>>>>>

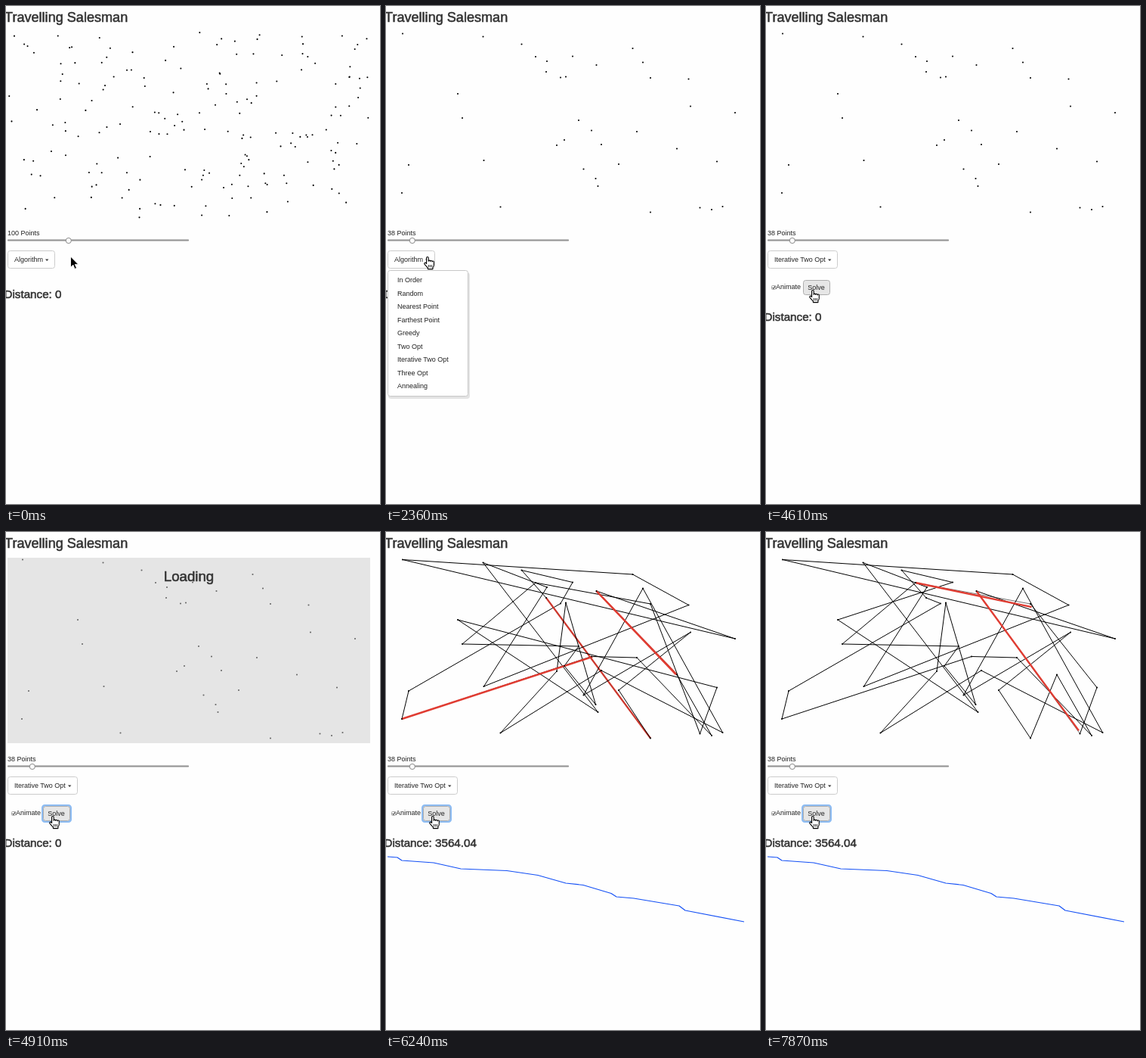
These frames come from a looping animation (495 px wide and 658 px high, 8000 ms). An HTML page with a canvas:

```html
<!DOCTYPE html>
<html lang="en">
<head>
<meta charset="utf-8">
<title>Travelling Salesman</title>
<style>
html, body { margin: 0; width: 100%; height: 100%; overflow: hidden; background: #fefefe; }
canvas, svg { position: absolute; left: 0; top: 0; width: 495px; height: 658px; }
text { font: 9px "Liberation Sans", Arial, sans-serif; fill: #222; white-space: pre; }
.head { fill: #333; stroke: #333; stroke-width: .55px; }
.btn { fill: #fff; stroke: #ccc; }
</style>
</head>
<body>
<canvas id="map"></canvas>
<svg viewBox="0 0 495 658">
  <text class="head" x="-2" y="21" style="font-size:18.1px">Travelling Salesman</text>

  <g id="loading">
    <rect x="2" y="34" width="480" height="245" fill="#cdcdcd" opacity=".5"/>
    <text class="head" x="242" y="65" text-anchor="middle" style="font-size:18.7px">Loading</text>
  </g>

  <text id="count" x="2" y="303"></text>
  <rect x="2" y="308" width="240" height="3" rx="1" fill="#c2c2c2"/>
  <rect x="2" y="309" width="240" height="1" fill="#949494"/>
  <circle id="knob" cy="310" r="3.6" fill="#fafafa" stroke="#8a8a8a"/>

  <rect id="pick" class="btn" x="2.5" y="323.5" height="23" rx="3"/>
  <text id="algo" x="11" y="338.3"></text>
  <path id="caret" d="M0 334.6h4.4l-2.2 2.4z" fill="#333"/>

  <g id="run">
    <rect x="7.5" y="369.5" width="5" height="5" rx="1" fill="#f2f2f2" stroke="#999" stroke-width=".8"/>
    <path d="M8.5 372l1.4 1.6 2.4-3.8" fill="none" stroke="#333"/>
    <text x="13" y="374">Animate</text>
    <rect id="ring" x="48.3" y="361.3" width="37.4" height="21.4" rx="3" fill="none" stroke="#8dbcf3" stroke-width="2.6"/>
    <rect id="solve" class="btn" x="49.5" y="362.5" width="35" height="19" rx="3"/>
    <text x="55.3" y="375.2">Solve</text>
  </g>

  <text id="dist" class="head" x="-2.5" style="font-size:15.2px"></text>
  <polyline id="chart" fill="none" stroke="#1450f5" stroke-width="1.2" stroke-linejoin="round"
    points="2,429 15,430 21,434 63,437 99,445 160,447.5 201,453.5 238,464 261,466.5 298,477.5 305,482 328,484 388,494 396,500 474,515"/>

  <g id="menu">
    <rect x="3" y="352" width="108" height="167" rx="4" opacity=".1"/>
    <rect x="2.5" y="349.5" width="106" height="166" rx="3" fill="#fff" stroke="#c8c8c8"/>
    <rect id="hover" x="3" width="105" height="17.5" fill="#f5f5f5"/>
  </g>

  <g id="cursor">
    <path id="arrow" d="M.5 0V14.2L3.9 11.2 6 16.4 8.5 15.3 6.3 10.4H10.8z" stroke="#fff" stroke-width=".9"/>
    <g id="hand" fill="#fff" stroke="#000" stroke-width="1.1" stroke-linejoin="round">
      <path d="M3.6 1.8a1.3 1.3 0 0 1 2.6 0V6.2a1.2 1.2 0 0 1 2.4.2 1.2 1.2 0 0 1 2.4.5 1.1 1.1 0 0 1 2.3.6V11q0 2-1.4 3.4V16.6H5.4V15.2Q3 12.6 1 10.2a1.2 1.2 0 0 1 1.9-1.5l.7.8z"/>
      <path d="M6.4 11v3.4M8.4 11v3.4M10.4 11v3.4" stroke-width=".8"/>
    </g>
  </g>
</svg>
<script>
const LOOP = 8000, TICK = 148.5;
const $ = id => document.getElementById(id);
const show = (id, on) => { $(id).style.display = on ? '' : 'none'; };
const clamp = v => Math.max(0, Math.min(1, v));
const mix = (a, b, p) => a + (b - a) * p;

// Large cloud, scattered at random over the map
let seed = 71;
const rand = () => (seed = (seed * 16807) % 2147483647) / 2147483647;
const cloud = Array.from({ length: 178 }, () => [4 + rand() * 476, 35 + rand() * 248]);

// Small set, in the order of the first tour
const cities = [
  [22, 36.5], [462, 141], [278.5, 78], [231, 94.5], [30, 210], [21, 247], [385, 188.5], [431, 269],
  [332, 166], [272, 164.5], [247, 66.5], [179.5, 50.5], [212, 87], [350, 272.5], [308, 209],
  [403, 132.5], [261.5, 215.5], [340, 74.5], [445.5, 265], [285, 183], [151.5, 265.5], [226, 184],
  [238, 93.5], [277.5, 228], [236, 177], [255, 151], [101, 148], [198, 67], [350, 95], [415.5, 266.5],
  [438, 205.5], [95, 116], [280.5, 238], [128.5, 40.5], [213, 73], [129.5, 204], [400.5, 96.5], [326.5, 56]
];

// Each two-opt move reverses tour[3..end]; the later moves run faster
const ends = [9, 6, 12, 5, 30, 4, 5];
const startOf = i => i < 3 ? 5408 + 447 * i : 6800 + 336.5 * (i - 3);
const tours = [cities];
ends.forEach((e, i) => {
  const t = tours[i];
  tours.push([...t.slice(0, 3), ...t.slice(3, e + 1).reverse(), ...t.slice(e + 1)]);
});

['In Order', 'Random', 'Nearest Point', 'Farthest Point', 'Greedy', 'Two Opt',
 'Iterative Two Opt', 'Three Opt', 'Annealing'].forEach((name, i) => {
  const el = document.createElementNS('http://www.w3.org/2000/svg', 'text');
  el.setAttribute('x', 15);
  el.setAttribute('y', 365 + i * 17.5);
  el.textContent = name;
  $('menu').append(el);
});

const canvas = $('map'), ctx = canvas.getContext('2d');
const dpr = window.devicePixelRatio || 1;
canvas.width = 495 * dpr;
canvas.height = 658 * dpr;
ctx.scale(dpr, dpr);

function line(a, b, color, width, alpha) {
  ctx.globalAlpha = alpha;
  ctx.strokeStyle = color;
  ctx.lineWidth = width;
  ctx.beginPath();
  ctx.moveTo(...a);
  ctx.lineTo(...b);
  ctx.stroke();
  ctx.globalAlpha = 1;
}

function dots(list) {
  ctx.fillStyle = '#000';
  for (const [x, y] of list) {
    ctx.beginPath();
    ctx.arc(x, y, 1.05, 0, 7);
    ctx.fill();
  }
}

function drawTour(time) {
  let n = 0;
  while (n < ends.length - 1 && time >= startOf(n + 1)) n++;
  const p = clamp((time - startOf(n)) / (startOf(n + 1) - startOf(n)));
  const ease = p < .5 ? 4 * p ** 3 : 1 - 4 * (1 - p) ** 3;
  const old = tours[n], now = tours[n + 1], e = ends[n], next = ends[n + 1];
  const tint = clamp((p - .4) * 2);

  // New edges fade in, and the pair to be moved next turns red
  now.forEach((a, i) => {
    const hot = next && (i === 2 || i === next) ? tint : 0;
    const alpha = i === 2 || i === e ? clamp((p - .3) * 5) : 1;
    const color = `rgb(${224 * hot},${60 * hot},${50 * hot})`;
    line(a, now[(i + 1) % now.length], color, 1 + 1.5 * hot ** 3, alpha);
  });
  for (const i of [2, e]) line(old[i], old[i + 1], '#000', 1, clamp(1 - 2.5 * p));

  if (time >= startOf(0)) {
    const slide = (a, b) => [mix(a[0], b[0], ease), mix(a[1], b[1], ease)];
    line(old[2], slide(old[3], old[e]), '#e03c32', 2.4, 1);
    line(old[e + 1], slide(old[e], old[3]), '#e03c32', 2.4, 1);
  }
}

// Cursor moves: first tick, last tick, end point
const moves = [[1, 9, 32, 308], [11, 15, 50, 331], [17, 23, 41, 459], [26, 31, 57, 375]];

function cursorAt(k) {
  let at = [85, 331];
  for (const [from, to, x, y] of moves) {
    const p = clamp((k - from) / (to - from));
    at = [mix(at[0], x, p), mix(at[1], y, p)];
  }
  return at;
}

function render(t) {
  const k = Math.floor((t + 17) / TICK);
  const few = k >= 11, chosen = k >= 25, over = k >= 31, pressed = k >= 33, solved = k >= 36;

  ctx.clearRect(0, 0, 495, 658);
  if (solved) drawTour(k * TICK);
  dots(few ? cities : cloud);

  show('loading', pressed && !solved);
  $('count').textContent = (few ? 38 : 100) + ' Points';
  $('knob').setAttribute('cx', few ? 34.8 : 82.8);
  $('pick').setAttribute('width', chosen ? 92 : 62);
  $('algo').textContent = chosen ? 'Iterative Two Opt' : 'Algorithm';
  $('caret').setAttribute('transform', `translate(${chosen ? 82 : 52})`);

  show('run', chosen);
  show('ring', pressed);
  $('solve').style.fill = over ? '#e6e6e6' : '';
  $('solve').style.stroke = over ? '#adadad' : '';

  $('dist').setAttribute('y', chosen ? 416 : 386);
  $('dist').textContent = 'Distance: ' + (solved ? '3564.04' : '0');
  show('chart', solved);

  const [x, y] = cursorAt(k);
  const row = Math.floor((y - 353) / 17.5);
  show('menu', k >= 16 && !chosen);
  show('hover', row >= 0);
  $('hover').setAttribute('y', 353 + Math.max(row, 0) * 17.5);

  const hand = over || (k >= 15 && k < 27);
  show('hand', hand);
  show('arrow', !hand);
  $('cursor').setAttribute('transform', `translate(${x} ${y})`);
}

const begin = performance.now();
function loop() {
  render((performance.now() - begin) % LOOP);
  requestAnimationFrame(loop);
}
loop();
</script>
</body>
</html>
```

<<<<<
>>>>>

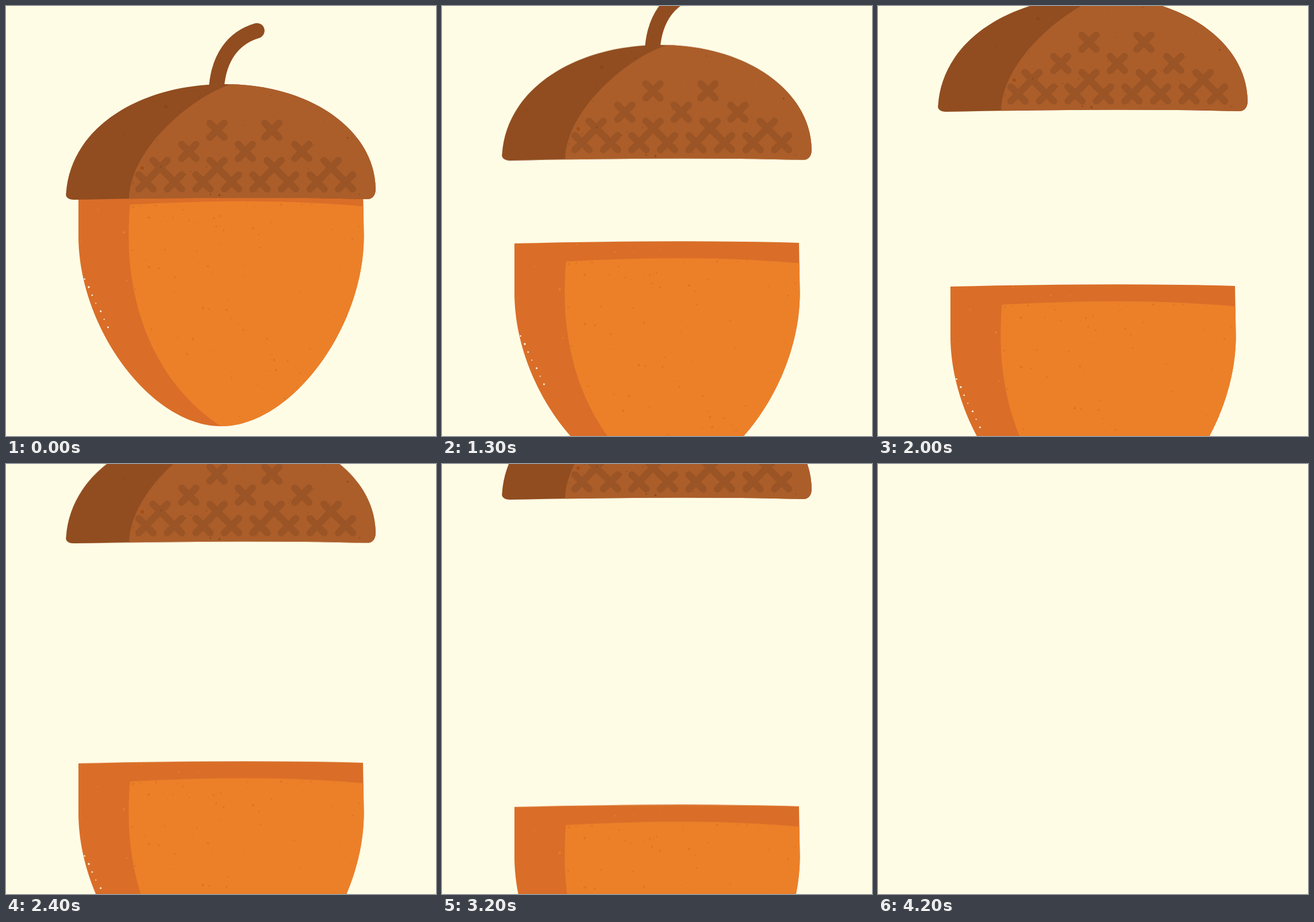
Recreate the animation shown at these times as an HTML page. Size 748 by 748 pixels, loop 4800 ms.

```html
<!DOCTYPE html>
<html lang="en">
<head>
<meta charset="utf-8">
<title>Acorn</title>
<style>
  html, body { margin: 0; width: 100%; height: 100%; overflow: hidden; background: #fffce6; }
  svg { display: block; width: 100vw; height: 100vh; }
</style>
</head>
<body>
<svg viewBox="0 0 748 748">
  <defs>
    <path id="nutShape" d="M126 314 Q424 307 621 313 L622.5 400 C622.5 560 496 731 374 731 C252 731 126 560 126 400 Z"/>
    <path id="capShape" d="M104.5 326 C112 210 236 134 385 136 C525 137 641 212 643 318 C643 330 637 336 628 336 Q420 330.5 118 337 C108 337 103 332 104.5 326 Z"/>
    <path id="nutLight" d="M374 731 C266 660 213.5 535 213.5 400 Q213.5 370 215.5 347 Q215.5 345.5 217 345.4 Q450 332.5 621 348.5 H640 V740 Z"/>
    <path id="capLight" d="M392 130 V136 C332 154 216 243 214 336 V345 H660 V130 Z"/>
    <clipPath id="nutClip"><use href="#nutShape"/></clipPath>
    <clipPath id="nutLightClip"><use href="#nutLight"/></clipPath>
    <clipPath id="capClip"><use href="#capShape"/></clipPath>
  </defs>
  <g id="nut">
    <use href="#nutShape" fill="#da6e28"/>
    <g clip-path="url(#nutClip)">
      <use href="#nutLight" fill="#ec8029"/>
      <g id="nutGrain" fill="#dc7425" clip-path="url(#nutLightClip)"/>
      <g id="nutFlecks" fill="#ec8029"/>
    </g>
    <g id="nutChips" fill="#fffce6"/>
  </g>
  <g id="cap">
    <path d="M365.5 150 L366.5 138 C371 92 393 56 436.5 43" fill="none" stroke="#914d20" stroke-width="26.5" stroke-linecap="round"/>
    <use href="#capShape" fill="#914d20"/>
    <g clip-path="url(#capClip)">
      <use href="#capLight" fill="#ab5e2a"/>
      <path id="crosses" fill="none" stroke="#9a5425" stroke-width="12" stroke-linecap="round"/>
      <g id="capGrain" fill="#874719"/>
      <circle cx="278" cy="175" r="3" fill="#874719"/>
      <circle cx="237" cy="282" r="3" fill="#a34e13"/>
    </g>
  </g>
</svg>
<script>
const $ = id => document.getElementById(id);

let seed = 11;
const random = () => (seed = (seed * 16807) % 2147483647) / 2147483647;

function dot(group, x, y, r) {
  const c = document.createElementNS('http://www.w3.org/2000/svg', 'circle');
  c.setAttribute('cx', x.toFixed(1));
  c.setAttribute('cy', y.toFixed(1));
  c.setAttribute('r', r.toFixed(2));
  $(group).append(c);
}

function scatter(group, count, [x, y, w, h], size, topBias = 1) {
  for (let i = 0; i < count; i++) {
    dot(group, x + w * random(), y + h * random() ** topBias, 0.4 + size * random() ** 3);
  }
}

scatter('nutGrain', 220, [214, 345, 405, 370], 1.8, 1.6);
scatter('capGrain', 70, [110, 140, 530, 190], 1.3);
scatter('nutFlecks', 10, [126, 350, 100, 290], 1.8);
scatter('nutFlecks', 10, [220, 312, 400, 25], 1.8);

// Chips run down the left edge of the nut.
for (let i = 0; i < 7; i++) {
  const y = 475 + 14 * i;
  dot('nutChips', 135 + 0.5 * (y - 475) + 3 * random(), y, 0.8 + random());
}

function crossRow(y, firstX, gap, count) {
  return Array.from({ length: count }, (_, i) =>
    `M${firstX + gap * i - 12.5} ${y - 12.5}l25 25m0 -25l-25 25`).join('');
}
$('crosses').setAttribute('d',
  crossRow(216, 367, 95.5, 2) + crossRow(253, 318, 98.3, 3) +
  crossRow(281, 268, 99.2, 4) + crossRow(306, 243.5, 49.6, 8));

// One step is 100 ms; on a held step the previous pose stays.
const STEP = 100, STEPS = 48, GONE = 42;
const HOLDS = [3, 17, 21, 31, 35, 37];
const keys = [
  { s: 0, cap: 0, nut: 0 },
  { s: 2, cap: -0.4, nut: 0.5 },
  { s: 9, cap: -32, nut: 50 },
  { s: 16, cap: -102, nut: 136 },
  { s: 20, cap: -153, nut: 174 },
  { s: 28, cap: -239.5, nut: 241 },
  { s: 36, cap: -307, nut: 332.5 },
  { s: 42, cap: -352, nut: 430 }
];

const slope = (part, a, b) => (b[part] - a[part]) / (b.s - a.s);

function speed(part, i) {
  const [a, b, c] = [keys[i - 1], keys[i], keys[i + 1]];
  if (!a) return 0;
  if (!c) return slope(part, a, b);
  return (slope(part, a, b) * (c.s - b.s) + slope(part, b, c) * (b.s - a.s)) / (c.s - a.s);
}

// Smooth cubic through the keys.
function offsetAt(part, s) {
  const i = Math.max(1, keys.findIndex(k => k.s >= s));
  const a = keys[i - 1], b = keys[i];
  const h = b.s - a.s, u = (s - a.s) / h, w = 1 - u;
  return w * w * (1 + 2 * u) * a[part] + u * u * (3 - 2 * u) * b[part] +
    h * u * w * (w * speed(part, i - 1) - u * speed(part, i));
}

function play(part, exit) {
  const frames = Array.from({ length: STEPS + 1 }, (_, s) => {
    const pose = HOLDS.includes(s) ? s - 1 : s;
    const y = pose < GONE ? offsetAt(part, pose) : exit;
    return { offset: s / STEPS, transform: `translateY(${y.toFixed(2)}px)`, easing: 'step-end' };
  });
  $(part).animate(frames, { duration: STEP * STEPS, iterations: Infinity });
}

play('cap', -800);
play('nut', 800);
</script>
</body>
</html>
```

<<<<<

**Try it:** Only the lines containing "none" are needed; copy each of them from the data.

**Reply to the exercise:**
    <path d="M8.5 372l1.4 1.6 2.4-3.8" fill="none" stroke="#333"/>
    <rect id="ring" x="48.3" y="361.3" width="37.4" height="21.4" rx="3" fill="none" stroke="#8dbcf3" stroke-width="2.6"/>
  <polyline id="chart" fill="none" stroke="#1450f5" stroke-width="1.2" stroke-linejoin="round"
const show = (id, on) => { $(id).style.display = on ? '' : 'none'; };
    <path d="M365.5 150 L366.5 138 C371 92 393 56 436.5 43" fill="none" stroke="#914d20" stroke-width="26.5" stroke-linecap="round"/>
      <path id="crosses" fill="none" stroke="#9a5425" stroke-width="12" stroke-linecap="round"/>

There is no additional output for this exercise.